- “But if Christ is in you, your body is dead because of sin, yet your spirit is alive because of righteousness. And if the Spirit of him who raised Jesus from the dead is living in you, he who raised Christ from the dead will also give life to your mortal bodies through his Spirit, who lives in you.
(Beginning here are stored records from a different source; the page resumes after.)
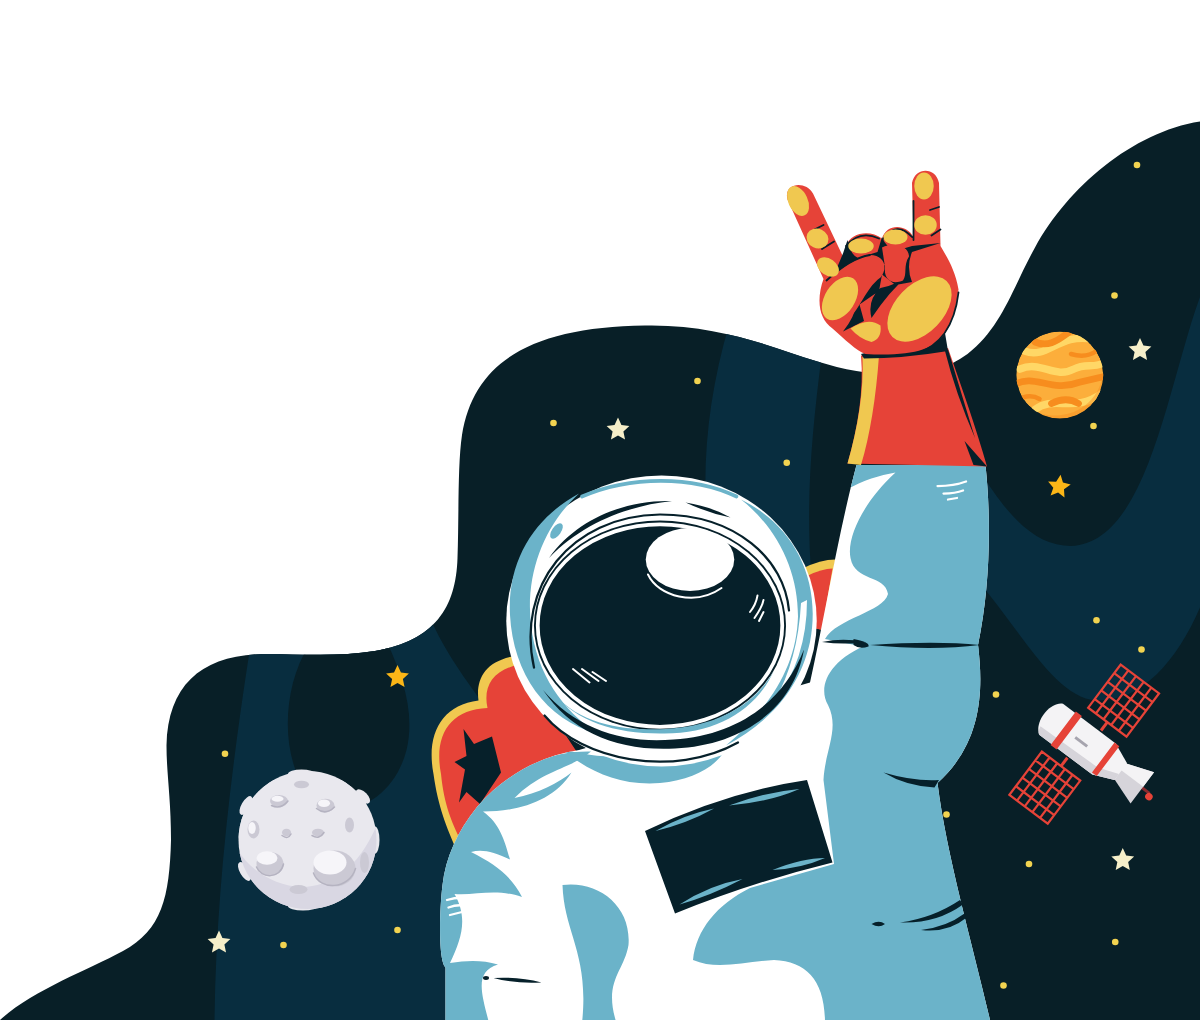
<!DOCTYPE html>
<html lang="en">
<head>
<meta charset="utf-8">
<title>Astronaut in space</title>
<style>
  :root {
    --paper: #ffffff;
    --space: #081f27;
    --band: #082d3f;
    --ink: #06202a;
    --suit: #ffffff;
    --shade: #6bb3c9;
    --red: #e64338;
    --yellow: #f0c850;
    --gold: #fbb617;
    --cream: #f6efc9;
    --dot: #f2d350;
    --moon: #e9e8ee;
    --moon-dark: #cbc9d4;
    --moon-line: #b5b3c1;
    --planet: #fcae3b;
    --planet-light: #ffd766;
    --planet-dark: #f78d1e;
  }
  * { margin: 0; padding: 0; box-sizing: border-box; }
  html, body { width: 1200px; height: 1020px; overflow: hidden; background: var(--paper); }
  .scene { display: block; width: 1200px; height: 1020px; }
  .space { fill: var(--space); }
  .band { fill: var(--band); }
  .ink { fill: var(--ink); }
  .suit { fill: var(--suit); }
  .shade { fill: var(--shade); }
  .red { fill: var(--red); }
  .yellow { fill: var(--yellow); }
  .cream { fill: var(--cream); }
  .gold { fill: var(--gold); }
  .dots { fill: var(--dot); }
  .ink-line { fill: none; stroke: var(--ink); stroke-linecap: round; stroke-linejoin: round; }
  .shade-line { fill: none; stroke: var(--shade); stroke-linecap: round; }
  .suit-line { fill: none; stroke: var(--suit); stroke-linecap: round; }
  .panel-line { fill: none; stroke: var(--red); stroke-width: 1.5; }
</style>
</head>
<body>
<svg class="scene" viewBox="0 0 800 680" role="img" aria-label="An astronaut raising a rock-on hand sign among stars, planets and a satellite">
  <defs>
    <path id="space-outline" d="M0 680C22 660 58 647 82 634C108 620 113 598 114 560C114 532 111 516 111 497C112 456 135 437 175 436C202 436 226 438 250 434C290 427 304 405 305 372C306 345 305 310 308 290C316 240 356 218 430 217C480 216 515 232 545 241C580 252 620 255 645 236C668 218 675 192 690 165C712 125 755 88 800 81V680Z"/>
    <clipPath id="space-clip"><use href="#space-outline"/></clipPath>
    <path id="star" d="M0-7.6L2.3-2.6L7.6-2L3.6 1.7L4.7 7L0 4.3L-4.7 7L-3.6 1.7L-7.6-2L-2.3-2.6Z"/>
    <circle id="dot" r="2.2"/>
    <g id="solar-panel">
      <path d="M0-21V-14" stroke="#e64338" stroke-width="2"/>
      <path class="panel-line" d="M-16-57H16V-21H-16ZM-9.6-57V-21M-3.2-57V-21M3.2-57V-21M9.6-57V-21M-16-49.8H16M-16-42.6H16M-16-35.4H16M-16-28.2H16"/>
    </g>
    <clipPath id="planet-clip"><circle cx="706.500" cy="250" r="29"/></clipPath>
    <clipPath id="moon-clip"><circle cx="205" cy="560" r="46"/></clipPath>
    <path id="body-outline" d="M297 680V645C292 640 293 606 295 590C297 572 305 554 318 538C336 517 360 504 386 500L540 455C550 410 559 355 571 310L657 310C661 348 660 392 652 430C656 462 654 496 625 522C631 570 648 628 660 680Z"/>
    <clipPath id="body-clip"><use href="#body-outline"/></clipPath>
  </defs>

  <g id="sky">
    <use href="#space-outline" class="space"/>
    <g clip-path="url(#space-clip)">
      <path class="band" d="M167 430C153 520 144 600 143 680H330V480C312 455 300 440 288 415Z"/>
      <path class="space" d="M206 430C186 462 188 510 207 530C228 550 262 535 271 500C277 475 268 450 258 428Z"/>
      <path class="band" d="M488 210C474 255 468 300 471 345L541 385C537 335 541 290 548 235Z"/>
      <path class="band" d="M652 312C674 348 692 364 714 364C765 362 778 258 800 198V405C784 442 760 468 731 467C703 465 682 422 650 385Z"/>
    </g>
  </g>

  <g id="stars">
    <g class="cream">
      <use href="#star" x="760" y="233"/><use href="#star" x="412" y="286"/>
      <use href="#star" x="146" y="628"/><use href="#star" x="748.500" y="573"/>
    </g>
    <g class="gold">
      <use href="#star" x="265" y="451"/><use href="#star" transform="translate(706 324) rotate(8)"/>
    </g>
    <g class="dots">
      <use href="#dot" x="758" y="110"/><use href="#dot" x="743" y="197"/><use href="#dot" x="465" y="254"/><use href="#dot" x="369" y="282"/>
      <use href="#dot" x="524.500" y="308.500"/><use href="#dot" x="729" y="284"/><use href="#dot" x="731" y="413.500"/><use href="#dot" x="761" y="433"/>
      <use href="#dot" x="664" y="463"/><use href="#dot" x="150" y="502.500"/><use href="#dot" x="189" y="630"/><use href="#dot" x="265" y="620"/>
      <use href="#dot" x="631" y="543"/><use href="#dot" x="686" y="576"/><use href="#dot" x="743.500" y="628"/><use href="#dot" x="669" y="657"/>
    </g>
  </g>

  <g id="moon">
    <g fill="#e9e8ee">
      <circle cx="205" cy="560" r="46"/>
      <ellipse cx="201" cy="516" rx="9" ry="3"/><ellipse cx="164" cy="537" rx="3" ry="7" transform="rotate(30 164 537)"/>
      <ellipse cx="250" cy="560" rx="3" ry="9"/><ellipse cx="202" cy="604" rx="10" ry="3"/><ellipse cx="163" cy="581" rx="3" ry="7" transform="rotate(-30 163 581)"/>
      <ellipse cx="242" cy="531" rx="3" ry="6" transform="rotate(-45 242 531)"/>
    </g>
    <g clip-path="url(#moon-clip)">
      <path fill="#d9d7e3" d="M155 560C168 592 225 615 252 548V612H155Z"/>
      <path fill="#e9e8ee" d="M158 556C174 604 233 600 248 550L240 520H165Z"/>
      <g fill="#cbc9d4">
        <ellipse cx="223" cy="579" rx="14" ry="12"/><ellipse cx="180" cy="576" rx="9" ry="8"/>
        <ellipse cx="169" cy="553" rx="4" ry="6"/><ellipse cx="186" cy="534" rx="6" ry="4"/><ellipse cx="217" cy="537" rx="6" ry="4.500"/>
        <ellipse cx="201" cy="523" rx="5" ry="2.500"/><ellipse cx="191" cy="555" rx="3" ry="2.500"/><ellipse cx="212" cy="555" rx="4" ry="2.500"/>
        <ellipse cx="233" cy="550" rx="3" ry="5"/><ellipse cx="199" cy="593" rx="6" ry="3"/><ellipse cx="243" cy="575" rx="3" ry="7"/>
      </g>
      <g fill="#f6f5f9">
        <ellipse cx="220" cy="575" rx="11" ry="8"/><ellipse cx="178" cy="572" rx="7" ry="4.500"/>
        <ellipse cx="168" cy="552" rx="2.500" ry="4"/><ellipse cx="185" cy="532.500" rx="4" ry="2"/><ellipse cx="216" cy="535.500" rx="4" ry="2.500"/>
      </g>
      <g fill="none" stroke="#b5b3c1" stroke-width="1" stroke-linecap="round">
        <path d="M209 582C213 594 233 593 237 579M171 578C174 586 187 586 189 576M181 537Q187 540 192 534M211 539Q217 544 223 538M208 557Q213 560 216 555M188 557Q192 560 194 556"/>
      </g>
    </g>
  </g>

  <g id="orange-planet" clip-path="url(#planet-clip)">
    <circle cx="706.500" cy="250" r="29" fill="#fcae3b"/>
    <g fill="none" stroke-linecap="round">
      <path stroke="#ffd766" stroke-width="5" d="M683 234C698 240 706 222 728 226M680 246C694 240 703 253 716 246C724 242 730 246 738 241M690 273C703 263 716 276 735 262"/>
      <path stroke="#f78d1e" stroke-width="4.500" d="M690 228C700 232 706 226 712 222M677 256C690 249 701 262 719 255L736 251M701 269Q711 264 719 269"/>
      <path stroke="#f78d1e" stroke-width="3" d="M714 236Q724 239 731 234M682 265Q688 263 693 266"/>
    </g>
    <path fill="#f78d1e" opacity=".45" d="M736 238C738 268 714 284 688 274C700 284 742 284 740 238Z"/>
  </g>

  <g id="satellite" transform="translate(728 500) rotate(37)">
    <use href="#solar-panel" x="-3"/>
    <use href="#solar-panel" transform="translate(-10 0) scale(1 -1)"/>
    <path d="M36 0H48" stroke="#8a2b2f" stroke-width="2"/><circle cx="49" cy="2" r="2.500" class="red"/>
    <path fill="#d6d4da" d="M22-6L42-13V13L22 6Z"/><path fill="#f4f3f5" d="M22-6L42-13V-1L22-1Z"/>
    <path fill="#f4f3f5" d="M-34-13C-42-9-42 9-34 13H10L24 7V-7L10-13Z"/>
    <path fill="#d6d4da" d="M-37 8Q-36 13-34 13H10L24 7V2L10 7Z"/>
    <path class="red" d="M-24-14H-19V14H-24ZM9-13H13V12H9Z"/>
    <path d="M-14 0H-4" stroke="#a6a4ae" stroke-width="2"/>
  </g>

  <g id="backpack">
    <path class="yellow" d="M345 437C324 440 317 452 319 467C294 470 284 490 289 516C292 538 298 552 304 566L385 505Z"/>
    <path class="red" d="M346 443C328 447 322 458 325 472C300 473 289 490 294 516C296 536 301 548 307 560L385 502Z"/>
    <path class="ink" d="M309 486L316 496L328 491L334 515L320 536L311 528L306 535L310 513L303 508L311 504Z"/>
    <path class="yellow" d="M535 379Q547 373 557 373L549 420L540 418Z"/>
    <path class="red" d="M538 384Q548 379 555 379L548 420L540 418Z"/>
  </g>

  <g id="suit">
    <use href="#body-outline" class="suit"/>
    <g clip-path="url(#body-clip)">
      <path class="shade" d="M565 305H665V435L570 430L550 426C558 412 589 408 592 396C590 383 570 388 567 372C564 357 578 332 597 315C586 317 576 320 563 327Z"/>
      <path class="shade" d="M580 429C552 440 545 458 552 470C560 486 550 500 549 520L556 576L500 592C478 603 464 620 462 640C478 647 496 641 516 640C538 641 550 654 550 682H670V428Z"/>
      <path class="shade" d="M375 590C399 587 421 604 419 630C416 648 402 654 411 682H388C393 636 376 622 375 590Z"/>
      <path class="shade" d="M300 562C318 530 350 500 394 501C380 513 362 513 343 532C359 529 372 522 381 515C369 534 346 541 322 541C333 549 336 559 340 573C329 568 322 566 314 568C330 576 341 584 348 598C330 592 318 597 303 596C312 612 308 625 300 642C312 640 322 640 332 643C316 648 321 662 326 682H290V590Z"/>
      <path class="shade" d="M374 499C410 510 458 505 486 482C490 502 472 519 440 522C412 524 392 514 374 499Z"/>
    </g>
    <g class="suit-line" stroke-width="1.500">
      <path d="M625 324Q636 324 644 321M629 329Q637 329 642 327M632 333L638 332M298 600Q308 597 316 600M299 605Q307 602 313 605M300 610L308 608"/>
    </g>
    <g class="ink">
      <path d="M548 428Q562 425 577 428Q563 430 548 428ZM569 426Q580 428 579 431Q573 433 569 430ZM580 430Q624 427 653 430Q622 434 580 430ZM589 515Q609 521 626 520L623 525Q604 524 589 515Z"/>
      <path d="M600 615Q622 612 640 600L642 603Q624 616 600 615ZM614 620Q631 618 643 609L644 612Q632 622 614 620ZM581 616Q586 613 590 616Q586 619 581 616ZM329 652Q346 651 361 655Q344 656 329 652ZM322 652a2 1.300 0 1 0 4 0a2 1.300 0 1 0-4 0Z"/>
    </g>
  </g>

  <g id="chest-patch">
    <path class="ink" d="M430 554Q484 528 538 520L555 575Q502 588 450 609Z"/>
    <path class="shade" d="M437 554Q456 543 476 539Q458 549 437 554ZM486 537Q510 528 533 526Q512 535 486 537ZM453 603Q473 590 495 586Q474 597 453 603ZM515 580Q535 572 550 572Q534 579 515 580Z"/>
  </g>

  <g id="helmet">
    <ellipse class="suit" cx="441" cy="414" rx="103.500" ry="97"/>
    <path class="shade" d="M340 410C338 372 358 344 386 329C363 350 350 382 354 417C358 450 375 473 398 489C364 480 342 449 340 410Z"/>
    <path class="shade" d="M494 333C529 350 548 386 540 428C533 460 512 482 484 497C514 471 531 444 532 411C532 380 518 352 494 333Z"/>
    <path class="suit" d="M538 400Q538 440 516 468Q532 440 534 402Z"/>
    <path class="shade-line" stroke-width="2.500" d="M388 331C420 317 462 317 491 331"/>
    <ellipse class="shade" cx="371" cy="354" rx="3" ry="6" transform="rotate(35 371 354)"/>
    <path class="ink" d="M366 372C386 344 420 333 448 334C420 337 389 348 366 372ZM457 335Q475 338 487 345Q472 342 457 335ZM362 460C384 486 416 496 449 493C492 490 522 468 536 433C529 473 494 497 450 499C411 501 381 488 362 460Z"/>
    <path class="ink-line" stroke-width="1.500" d="M356 445C344 391 380 344 440 343C491 343 523 373 526 407M363 477C388 507 449 519 492 495"/>
    <ellipse class="ink" cx="440" cy="417" rx="84" ry="70"/>
    <ellipse class="suit-line" cx="440" cy="417" rx="81.500" ry="67.500" stroke-width="2.500"/>
    <path class="shade" d="M369 462C388 485 420 487 444 486C482 484 505 467 516 447C504 474 476 490 440 489C410 489 384 481 369 462Z"/>
    <ellipse class="suit" cx="460" cy="373" rx="29.500" ry="21"/>
    <path class="suit-line" stroke-width="1.300" d="M432 383C439 398 464 404 481 392M382 446L393 455M388 446L399 454M395 448L404 454M500 408Q504 403 505 397M503 412Q508 405 509 400M506 414L509 408"/>
  </g>

  <g id="raised-hand">
    <path class="red" d="M574 237L632 232C641 258 651 286 658 311L565 309C572 285 576 260 574 237Z"/>
    <path class="yellow" d="M575 238L586 237C584 265 580 290 574 310L565 309C572 285 576 260 575 238Z"/>
    <path class="ink" d="M574 236L630 222L632 234Q602 239 576 239ZM632 233L650 292Q637 262 630 234ZM643 294L658 311L649 310Z"/>
    <path class="red" d="M549 186C544 200 546 213 555 219C563 226 571 234 577 236C592 237 607 236 615 233C633 228 637 208 639 193C637 180 631 171 627 164L626 122C624 111 610 111 608 122L609 158C604 149 591 149 588 159C580 153 567 155 564 164L562 171L542 129C537 120 522 122 525 133Z"/>
    <path class="ink" d="M562 169L565 160Q567 170 572 172L585 168L588 158Q591 166 598 167L608 164L627 162L608 168Q604 178 608 188L597 190L588 183L586 194L573 203L576 214L562 221Q570 211 571 202L590 176L574 173Q560 179 554 189Q558 178 562 169ZM587 192Q598 190 606 183Q593 194 581 212Q578 200 587 192Z"/>
    <path class="red" d="M549 187C556 184 566 173 580 170C590 170 592 179 587 185C576 193 574 207 562 216C551 218 545 200 549 187ZM588 165C596 161 606 164 606 171C602 177 605 183 602 187C595 190 589 187 590 178Z"/>
    <path class="ink-line" stroke-width="1.200" d="M551 187Q567 172 580 170M543 153L549 150M548 166L556 161M620 140L626 138M621 157L627 153M609 160V134M564 164Q573 153 586 159M589 159Q598 147 608 158M610 236C630 230 637 212 639 195"/>
    <g class="yellow">
      <ellipse cx="532" cy="134" rx="6.500" ry="10.500" transform="rotate(-25 532 134)"/>
      <ellipse cx="545" cy="159" rx="7.500" ry="6.500" transform="rotate(25 545 159)"/>
      <ellipse cx="552" cy="178" rx="8" ry="5.500" transform="rotate(35 552 178)"/>
      <ellipse cx="616" cy="124" rx="6.500" ry="9"/><ellipse cx="617" cy="150" rx="7.500" ry="6.500"/>
      <ellipse cx="574" cy="164" rx="8.500" ry="5"/><ellipse cx="597" cy="158" rx="8" ry="5"/>
      <ellipse cx="560" cy="199" rx="10" ry="16" transform="rotate(33 560 199)"/>
      <ellipse cx="613" cy="206" rx="26" ry="16" transform="rotate(-46 613 206)"/>
      <path d="M567 219Q579 211 587 217Q588 226 581 228Q573 226 567 219Z"/>
    </g>
  </g>
</svg>
</body>
</html>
Therefore, brothers, we have an obligation—but it is not to the sinful nature, to live according to it. For if you live according to the sinful nature, you will die; but if by the Spirit you put to death the misdeeds of the body, you will live, because those who are led by the Spirit of God are sons of God.” (Romans 8:10–14, NIV84)
- we are recreated to obey the Word
- we are recreated to follow Christ
- we are recreated to reject the temptations of the world
- we are recreated to display the fruits of righteousness in their lives
B. CHRIST CAME TO ROB SATAN OF POWER
- Satan is the Great Deceiver who would convince you that sin is not nearly as serious a matter as God says it is
- to that end, the Apostle tells us, Dear children, do not let anyone lead you astray ...
- Satan is the Great Tempter who would lure us away from the faith by dangling the world before our eyes
- but Jesus was manifested in order to destroy the works of the devil
- what is the work of the Devil?
- a clue is given in v. 4 when the Apostle says that sin is lawlessness
- lawlessness is living as though your own ideas are superior to God's
- lawlessness says, "God may demand it but I don't prefer it."
- lawlessness says, "God may promise it but I don't want it."
- the work of the Devil is to promote, cultivate, encourage, and tempt humans toward a life of lawlessness
- the work of the Devil is to tempt us to reject the authority of God and become like God ourselves—ruling our lives in sovereign autonomy
- the works of the Devil enslave human beings to act as his emissaries who in turn permeate families, churches, communities, nations, and the entire world system
- but Jesus came to destroy the works of the Devil
- destroy does not mean to annihilate
- the word that is translated destroy means to take away the power of the devil
- ILLUS. One of the videos making the rounds on the internet the last two weeks shows a lioness attempting to attack and eat a toddler at a Seattle zoo. The little boy is dressed in a black and white stripped hoodie and, to the lion, looks remarkably like a young Zebra. The child is sitting next to the lion enclosure separated from the lioness by thick tempered glass. The lioness paws, slaps at, and repeatedly attempts to wrap its mouth around the child, but is thwarted by the glass. The child is oblivious to the danger finding the whole adventure uneventful.
- [PLAY VIDEO]
- he is, as the Apostle Peter describes him, a roaring lion, seeking whom he may devour
- but Christ, like the tempered glass that stood between the lioness and the baby, stands between us the Devil
- the Devil may look and act fearsome, but he has no power over us
- by indwelling us through his Spirit which is the “seed” that lives in us
- “I have been crucified with Christ and I no longer live, but Christ lives in me. The life I live in the body, I live by faith in the Son of God, who loved me and gave himself for me.” (Galatians 2:20, NIV84)
CON. In these verses, the Apostle John outlines the responsibility that falls on the children of God. Quite clearly he expects that those of us who call ourselves “Christian” will bear an undeniable resemblance to the one whom we claim to be our spiritual parent. That resemblance comes to the fore primarily in the sphere of our conduct—in the way the child lives out the responsibility summarized in the descriptive phrase does what is right, (3:7).
Christians do not habitually practice sin. Sin is incompatible with the law of God, it is incompatible with the work of Christ, and it is incompatible with the ministry of the Holy Spirit. “Whosoever doeth not righteousness is not of God.” It does not matter who you are or how sincere your profession of faith was: If a person is not trying to live for God, he is not a child of God.
God knows our hearts and knows whether or not we have really been born again and are His children. But our neighbor next door doesn’t know that. The only way for him to know is for the life of God to be manifested in us. It is not necessarily manifested by lip and language, but it is manifested by our living.